Task to complete
A word-for-word restatement of the listing is the only acceptable answer.

Information shown
___
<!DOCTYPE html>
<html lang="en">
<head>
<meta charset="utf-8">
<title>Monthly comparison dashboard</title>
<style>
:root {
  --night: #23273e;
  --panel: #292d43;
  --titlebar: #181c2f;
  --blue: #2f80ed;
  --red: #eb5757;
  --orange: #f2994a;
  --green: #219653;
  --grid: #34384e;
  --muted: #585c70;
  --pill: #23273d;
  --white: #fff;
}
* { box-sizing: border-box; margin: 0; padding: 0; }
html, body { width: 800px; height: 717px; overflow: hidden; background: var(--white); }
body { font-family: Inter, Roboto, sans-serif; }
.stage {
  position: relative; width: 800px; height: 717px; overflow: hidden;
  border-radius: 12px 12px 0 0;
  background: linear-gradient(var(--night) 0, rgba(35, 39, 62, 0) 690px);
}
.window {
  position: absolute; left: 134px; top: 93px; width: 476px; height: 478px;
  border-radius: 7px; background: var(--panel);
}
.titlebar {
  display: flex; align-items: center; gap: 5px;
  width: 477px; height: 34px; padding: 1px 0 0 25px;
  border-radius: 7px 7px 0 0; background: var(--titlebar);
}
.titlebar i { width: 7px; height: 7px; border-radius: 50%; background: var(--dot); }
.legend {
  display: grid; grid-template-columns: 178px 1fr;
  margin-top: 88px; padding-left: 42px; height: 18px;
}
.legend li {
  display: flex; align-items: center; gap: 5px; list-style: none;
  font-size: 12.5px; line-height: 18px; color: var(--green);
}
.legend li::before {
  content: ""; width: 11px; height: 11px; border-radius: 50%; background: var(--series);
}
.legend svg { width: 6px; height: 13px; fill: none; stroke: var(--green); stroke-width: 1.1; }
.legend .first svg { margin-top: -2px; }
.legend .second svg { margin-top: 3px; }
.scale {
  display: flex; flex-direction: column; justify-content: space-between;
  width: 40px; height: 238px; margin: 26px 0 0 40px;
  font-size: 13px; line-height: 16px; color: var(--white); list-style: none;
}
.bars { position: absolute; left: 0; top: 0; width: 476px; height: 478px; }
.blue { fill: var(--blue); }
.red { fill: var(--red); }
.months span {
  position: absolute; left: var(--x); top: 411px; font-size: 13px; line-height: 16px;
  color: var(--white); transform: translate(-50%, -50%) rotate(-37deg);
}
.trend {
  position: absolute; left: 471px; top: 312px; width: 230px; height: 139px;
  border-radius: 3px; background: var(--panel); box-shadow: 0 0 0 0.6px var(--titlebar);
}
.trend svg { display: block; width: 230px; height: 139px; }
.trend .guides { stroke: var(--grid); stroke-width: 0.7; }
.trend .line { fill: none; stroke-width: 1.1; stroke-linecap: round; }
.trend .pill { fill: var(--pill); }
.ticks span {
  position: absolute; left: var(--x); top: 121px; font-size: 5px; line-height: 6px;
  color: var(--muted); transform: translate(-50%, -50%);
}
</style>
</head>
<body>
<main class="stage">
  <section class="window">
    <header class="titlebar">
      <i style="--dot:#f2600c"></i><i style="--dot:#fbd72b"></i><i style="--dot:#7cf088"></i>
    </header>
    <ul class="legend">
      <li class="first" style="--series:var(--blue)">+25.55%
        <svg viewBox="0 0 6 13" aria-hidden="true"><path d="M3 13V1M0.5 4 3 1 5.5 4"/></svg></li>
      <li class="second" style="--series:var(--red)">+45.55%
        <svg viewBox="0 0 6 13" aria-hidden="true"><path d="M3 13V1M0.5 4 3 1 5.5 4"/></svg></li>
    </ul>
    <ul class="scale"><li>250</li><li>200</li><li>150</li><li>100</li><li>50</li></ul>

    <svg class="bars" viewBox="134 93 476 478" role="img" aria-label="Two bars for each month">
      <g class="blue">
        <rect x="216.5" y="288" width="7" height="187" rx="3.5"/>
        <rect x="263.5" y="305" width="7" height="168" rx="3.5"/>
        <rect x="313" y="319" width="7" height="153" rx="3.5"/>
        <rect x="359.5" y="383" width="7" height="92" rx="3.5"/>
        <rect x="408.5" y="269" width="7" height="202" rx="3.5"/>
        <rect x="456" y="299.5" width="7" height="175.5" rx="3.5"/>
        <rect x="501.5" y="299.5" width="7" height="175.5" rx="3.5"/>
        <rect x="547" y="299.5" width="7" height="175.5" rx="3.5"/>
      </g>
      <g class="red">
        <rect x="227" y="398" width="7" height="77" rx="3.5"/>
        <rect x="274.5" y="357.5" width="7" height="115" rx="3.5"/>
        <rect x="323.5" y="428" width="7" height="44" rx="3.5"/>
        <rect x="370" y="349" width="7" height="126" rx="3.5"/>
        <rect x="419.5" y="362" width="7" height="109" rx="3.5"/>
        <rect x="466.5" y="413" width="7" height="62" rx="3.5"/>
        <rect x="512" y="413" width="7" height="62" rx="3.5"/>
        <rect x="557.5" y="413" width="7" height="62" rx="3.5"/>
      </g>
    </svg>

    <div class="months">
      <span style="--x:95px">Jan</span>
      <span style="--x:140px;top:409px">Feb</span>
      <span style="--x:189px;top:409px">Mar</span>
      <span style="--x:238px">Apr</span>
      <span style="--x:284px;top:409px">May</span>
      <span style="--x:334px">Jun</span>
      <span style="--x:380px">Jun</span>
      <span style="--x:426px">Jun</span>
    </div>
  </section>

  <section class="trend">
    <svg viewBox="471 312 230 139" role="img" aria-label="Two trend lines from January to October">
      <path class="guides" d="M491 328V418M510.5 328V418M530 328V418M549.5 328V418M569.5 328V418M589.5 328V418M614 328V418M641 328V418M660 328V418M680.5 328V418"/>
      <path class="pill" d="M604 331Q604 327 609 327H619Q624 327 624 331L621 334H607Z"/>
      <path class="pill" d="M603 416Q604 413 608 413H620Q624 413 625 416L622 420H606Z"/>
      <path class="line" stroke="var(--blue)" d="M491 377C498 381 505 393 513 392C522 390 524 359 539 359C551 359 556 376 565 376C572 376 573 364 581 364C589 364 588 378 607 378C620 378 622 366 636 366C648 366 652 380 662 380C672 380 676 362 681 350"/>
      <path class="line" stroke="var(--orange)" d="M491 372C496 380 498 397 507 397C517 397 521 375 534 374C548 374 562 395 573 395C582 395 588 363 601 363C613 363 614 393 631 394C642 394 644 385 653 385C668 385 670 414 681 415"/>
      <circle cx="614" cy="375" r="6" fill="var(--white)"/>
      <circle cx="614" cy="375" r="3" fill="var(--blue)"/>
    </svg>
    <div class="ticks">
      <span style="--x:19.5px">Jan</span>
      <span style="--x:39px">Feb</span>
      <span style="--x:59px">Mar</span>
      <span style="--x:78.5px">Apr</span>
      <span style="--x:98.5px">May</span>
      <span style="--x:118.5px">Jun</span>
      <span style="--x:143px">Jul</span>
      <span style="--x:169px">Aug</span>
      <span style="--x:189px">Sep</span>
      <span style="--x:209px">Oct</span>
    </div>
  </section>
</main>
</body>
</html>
___
Result for this task
<!DOCTYPE html>
<html lang="en">
<head>
<meta charset="utf-8">
<title>Monthly comparison dashboard</title>
<style>
:root {
  --night: #23273e;
  --panel: #292d43;
  --titlebar: #181c2f;
  --blue: #2f80ed;
  --red: #eb5757;
  --orange: #f2994a;
  --green: #219653;
  --grid: #34384e;
  --muted: #585c70;
  --pill: #23273d;
  --white: #fff;
}
* { box-sizing: border-box; margin: 0; padding: 0; }
html, body { width: 800px; height: 717px; overflow: hidden; background: var(--white); }
body { font-family: Inter, Roboto, sans-serif; }
.stage {
  position: relative; width: 800px; height: 717px; overflow: hidden;
  border-radius: 12px 12px 0 0;
  background: linear-gradient(var(--night) 0, rgba(35, 39, 62, 0) 690px);
}
.window {
  position: absolute; left: 134px; top: 93px; width: 476px; height: 478px;
  border-radius: 7px; background: var(--panel);
}
.titlebar {
  display: flex; align-items: center; gap: 5px;
  width: 477px; height: 34px; padding: 1px 0 0 25px;
  border-radius: 7px 7px 0 0; background: var(--titlebar);
}
.titlebar i { width: 7px; height: 7px; border-radius: 50%; background: var(--dot); }
.legend {
  display: grid; grid-template-columns: 178px 1fr;
  margin-top: 88px; padding-left: 42px; height: 18px;
}
.legend li {
  display: flex; align-items: center; gap: 5px; list-style: none;
  font-size: 12.5px; line-height: 18px; color: var(--green);
}
.legend li::before {
  content: ""; width: 11px; height: 11px; border-radius: 50%; background: var(--series);
}
.legend svg { width: 6px; height: 13px; fill: none; stroke: var(--green); stroke-width: 1.1; }
.legend .first svg { margin-top: -2px; }
.legend .second svg { margin-top: 3px; }
.scale {
  display: flex; flex-direction: column; justify-content: space-between;
  width: 40px; height: 238px; margin: 26px 0 0 40px;
  font-size: 13px; line-height: 16px; color: var(--white); list-style: none;
}
.bars { position: absolute; left: 0; top: 0; width: 476px; height: 478px; }
.blue { fill: var(--blue); }
.red { fill: var(--red); }
.months span {
  position: absolute; left: var(--x); top: 411px; font-size: 13px; line-height: 16px;
  color: var(--white); transform: translate(-50%, -50%) rotate(-37deg);
}
.trend {
  position: absolute; left: 471px; top: 312px; width: 230px; height: 139px;
  border-radius: 3px; background: var(--panel); box-shadow: 0 0 0 0.6px var(--titlebar);
}
.trend svg { display: block; width: 230px; height: 139px; }
.trend .guides { stroke: var(--grid); stroke-width: 0.7; }
.trend .line { fill: none; stroke-width: 1.1; stroke-linecap: round; }
.trend .pill { fill: var(--pill); }
.ticks span {
  position: absolute; left: var(--x); top: 121px; font-size: 5px; line-height: 6px;
  color: var(--muted); transform: translate(-50%, -50%);
}
</style>
</head>
<body>
<main class="stage">
  <section class="window">
    <header class="titlebar">
      <i style="--dot:#f2600c"></i><i style="--dot:#fbd72b"></i><i style="--dot:#7cf088"></i>
    </header>
    <ul class="legend">
      <li class="first" style="--series:var(--blue)">+25.55%
        <svg viewBox="0 0 6 13" aria-hidden="true"><path d="M3 13V1M0.5 4 3 1 5.5 4"/></svg></li>
      <li class="second" style="--series:var(--red)">+45.55%
        <svg viewBox="0 0 6 13" aria-hidden="true"><path d="M3 13V1M0.5 4 3 1 5.5 4"/></svg></li>
    </ul>
    <ul class="scale"><li>250</li><li>200</li><li>150</li><li>100</li><li>50</li></ul>

    <svg class="bars" viewBox="134 93 476 478" role="img" aria-label="Two bars for each month">
      <g class="blue">
        <rect x="216.5" y="288" width="7" height="187" rx="3.5"/>
        <rect x="263.5" y="305" width="7" height="168" rx="3.5"/>
        <rect x="313" y="319" width="7" height="153" rx="3.5"/>
        <rect x="359.5" y="383" width="7" height="92" rx="3.5"/>
        <rect x="408.5" y="269" width="7" height="202" rx="3.5"/>
        <rect x="456" y="299.5" width="7" height="175.5" rx="3.5"/>
        <rect x="501.5" y="299.5" width="7" height="175.5" rx="3.5"/>
        <rect x="547" y="299.5" width="7" height="175.5" rx="3.5"/>
      </g>
      <g class="red">
        <rect x="227" y="398" width="7" height="77" rx="3.5"/>
        <rect x="274.5" y="357.5" width="7" height="115" rx="3.5"/>
        <rect x="323.5" y="428" width="7" height="44" rx="3.5"/>
        <rect x="370" y="349" width="7" height="126" rx="3.5"/>
        <rect x="419.5" y="362" width="7" height="109" rx="3.5"/>
        <rect x="466.5" y="413" width="7" height="62" rx="3.5"/>
        <rect x="512" y="413" width="7" height="62" rx="3.5"/>
        <rect x="557.5" y="413" width="7" height="62" rx="3.5"/>
      </g>
    </svg>

    <div class="months">
      <span style="--x:95px">Jan</span>
      <span style="--x:140px;top:409px">Feb</span>
      <span style="--x:189px;top:409px">Mar</span>
      <span style="--x:238px">Apr</span>
      <span style="--x:284px;top:409px">May</span>
      <span style="--x:334px">Jun</span>
      <span style="--x:380px">Jun</span>
      <span style="--x:426px">Jun</span>
    </div>
  </section>

  <section class="trend">
    <svg viewBox="471 312 230 139" role="img" aria-label="Two trend lines from January to October">
      <path class="guides" d="M491 328V418M510.5 328V418M530 328V418M549.5 328V418M569.5 328V418M589.5 328V418M614 328V418M641 328V418M660 328V418M680.5 328V418"/>
      <path class="pill" d="M604 331Q604 327 609 327H619Q624 327 624 331L621 334H607Z"/>
      <path class="pill" d="M603 416Q604 413 608 413H620Q624 413 625 416L622 420H606Z"/>
      <path class="line" stroke="var(--blue)" d="M491 377C498 381 505 393 513 392C522 390 524 359 539 359C551 359 556 376 565 376C572 376 573 364 581 364C589 364 588 378 607 378C620 378 622 366 636 366C648 366 652 380 662 380C672 380 676 362 681 350"/>
      <path class="line" stroke="var(--orange)" d="M491 372C496 380 498 397 507 397C517 397 521 375 534 374C548 374 562 395 573 395C582 395 588 363 601 363C613 363 614 393 631 394C642 394 644 385 653 385C668 385 670 414 681 415"/>
      <circle cx="614" cy="375" r="6" fill="var(--white)"/>
      <circle cx="614" cy="375" r="3" fill="var(--blue)"/>
    </svg>
    <div class="ticks">
      <span style="--x:19.5px">Jan</span>
      <span style="--x:39px">Feb</span>
      <span style="--x:59px">Mar</span>
      <span style="--x:78.5px">Apr</span>
      <span style="--x:98.5px">May</span>
      <span style="--x:118.5px">Jun</span>
      <span style="--x:143px">Jul</span>
      <span style="--x:169px">Aug</span>
      <span style="--x:189px">Sep</span>
      <span style="--x:209px">Oct</span>
    </div>
  </section>
</main>
</body>
</html>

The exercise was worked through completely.